Enter LP converted generator. Safe, secure, and portable 20lb tank fuel source.
After removing the carburetor from engine (very simple operation), I shipped to http://www.uscarb.com/ , where they ported for LP feed, and returned along with all the necessary conversion components- fuel line, connectors, low pressure pancake regulator, mounting hardware.
YAMAHA recommends breaking in the unit, unloaded, on 1 gallon of gas. After that, I proceeded with some AMP testing. You know how manufacturer “ratings” go… besides, LP has a lower Btu rating than gasoline, and I wondered if that might somehow affect power output. I used my handy RadioScrap ampmeter, a slightly modified extension cord, and (2)1000W halogen shop lights along with a RIGID shop vacuum to provide load.
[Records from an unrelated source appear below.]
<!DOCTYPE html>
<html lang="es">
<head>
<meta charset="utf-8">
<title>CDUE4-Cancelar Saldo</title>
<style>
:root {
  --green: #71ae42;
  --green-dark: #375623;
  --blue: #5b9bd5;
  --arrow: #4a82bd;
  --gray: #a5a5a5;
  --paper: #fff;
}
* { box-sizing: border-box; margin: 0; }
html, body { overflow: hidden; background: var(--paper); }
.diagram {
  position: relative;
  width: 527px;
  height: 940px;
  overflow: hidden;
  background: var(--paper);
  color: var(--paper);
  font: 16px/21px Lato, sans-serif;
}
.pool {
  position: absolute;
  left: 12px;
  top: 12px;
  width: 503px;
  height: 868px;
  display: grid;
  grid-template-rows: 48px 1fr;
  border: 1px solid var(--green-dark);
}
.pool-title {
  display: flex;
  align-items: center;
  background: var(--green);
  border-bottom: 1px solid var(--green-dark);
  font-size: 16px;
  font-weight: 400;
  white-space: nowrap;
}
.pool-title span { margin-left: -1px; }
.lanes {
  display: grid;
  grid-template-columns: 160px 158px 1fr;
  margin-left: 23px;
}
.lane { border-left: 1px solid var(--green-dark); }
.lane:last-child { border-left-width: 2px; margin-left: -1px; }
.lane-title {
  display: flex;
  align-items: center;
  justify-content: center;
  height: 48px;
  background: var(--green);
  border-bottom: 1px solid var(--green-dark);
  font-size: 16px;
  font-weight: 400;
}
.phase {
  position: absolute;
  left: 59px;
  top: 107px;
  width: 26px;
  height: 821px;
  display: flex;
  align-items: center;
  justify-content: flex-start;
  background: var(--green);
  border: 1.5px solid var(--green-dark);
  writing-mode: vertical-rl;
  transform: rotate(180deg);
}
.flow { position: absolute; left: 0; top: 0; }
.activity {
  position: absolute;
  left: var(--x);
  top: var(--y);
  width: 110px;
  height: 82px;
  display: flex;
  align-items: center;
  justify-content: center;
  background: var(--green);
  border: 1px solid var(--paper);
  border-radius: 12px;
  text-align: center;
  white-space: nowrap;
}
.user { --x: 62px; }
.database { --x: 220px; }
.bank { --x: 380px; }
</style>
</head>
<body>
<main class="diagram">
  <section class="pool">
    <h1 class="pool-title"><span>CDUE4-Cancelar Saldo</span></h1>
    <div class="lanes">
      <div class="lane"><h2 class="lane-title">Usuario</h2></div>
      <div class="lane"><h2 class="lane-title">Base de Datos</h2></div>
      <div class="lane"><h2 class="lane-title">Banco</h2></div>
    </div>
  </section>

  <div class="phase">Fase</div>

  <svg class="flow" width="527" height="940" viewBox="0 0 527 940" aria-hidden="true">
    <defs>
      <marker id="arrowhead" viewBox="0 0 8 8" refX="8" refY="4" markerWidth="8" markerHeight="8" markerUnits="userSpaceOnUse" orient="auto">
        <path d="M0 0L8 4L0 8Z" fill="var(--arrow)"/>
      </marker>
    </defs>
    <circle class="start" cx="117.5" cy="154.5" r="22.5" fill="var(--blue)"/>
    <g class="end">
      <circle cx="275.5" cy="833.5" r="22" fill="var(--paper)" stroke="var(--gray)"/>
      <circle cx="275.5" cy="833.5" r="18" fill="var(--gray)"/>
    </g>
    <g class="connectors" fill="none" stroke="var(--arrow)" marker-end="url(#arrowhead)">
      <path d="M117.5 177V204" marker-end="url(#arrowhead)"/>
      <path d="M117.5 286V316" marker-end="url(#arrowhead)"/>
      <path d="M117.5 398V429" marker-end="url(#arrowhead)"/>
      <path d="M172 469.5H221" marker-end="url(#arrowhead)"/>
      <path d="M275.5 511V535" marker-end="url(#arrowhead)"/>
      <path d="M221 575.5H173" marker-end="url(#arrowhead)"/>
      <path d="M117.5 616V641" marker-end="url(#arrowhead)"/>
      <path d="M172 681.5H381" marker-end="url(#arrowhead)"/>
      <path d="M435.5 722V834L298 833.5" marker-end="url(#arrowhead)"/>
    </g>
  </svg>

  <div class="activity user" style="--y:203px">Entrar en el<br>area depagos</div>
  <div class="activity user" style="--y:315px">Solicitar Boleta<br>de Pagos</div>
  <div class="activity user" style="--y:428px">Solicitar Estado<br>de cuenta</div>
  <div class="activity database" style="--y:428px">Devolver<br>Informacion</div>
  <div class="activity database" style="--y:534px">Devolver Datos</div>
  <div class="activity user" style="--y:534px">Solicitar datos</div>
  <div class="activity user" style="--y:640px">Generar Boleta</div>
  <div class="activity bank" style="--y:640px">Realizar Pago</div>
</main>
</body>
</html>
Maximum ampere load with both halogen lamps on high, and the shop-vac switched on. 24A (2880Watts). YAMAHA EF2400is ran/powered items for ~10 sec before tripping ‘overload’.
Running one lamp on high, one on low, along with shop-vac provided 20.5A(2460Watts) load (this is 3.5A more than rating continuous output). EF2400is ran at 3220 RPM. I think its safe to assume the output is not compromised while running on LP. YAMAHA obviously strained under load at ~3300 rpm, but provided power for 10 minutes, before I shut-down. Can’t tell for certain what the fuel consumption rate is, but I put 20 hours on a 20# LP tank, and there’s still some left in the tank.
The real benefits with this generator are: portable, quiet, and no gasoline smell; no gumming up the carb, no need to winterize (when only run on LP). The only real drawback for this configuration is operating cost, where LP is quite a bit more expensive than gasoline- at the moment.
See You Down the Road!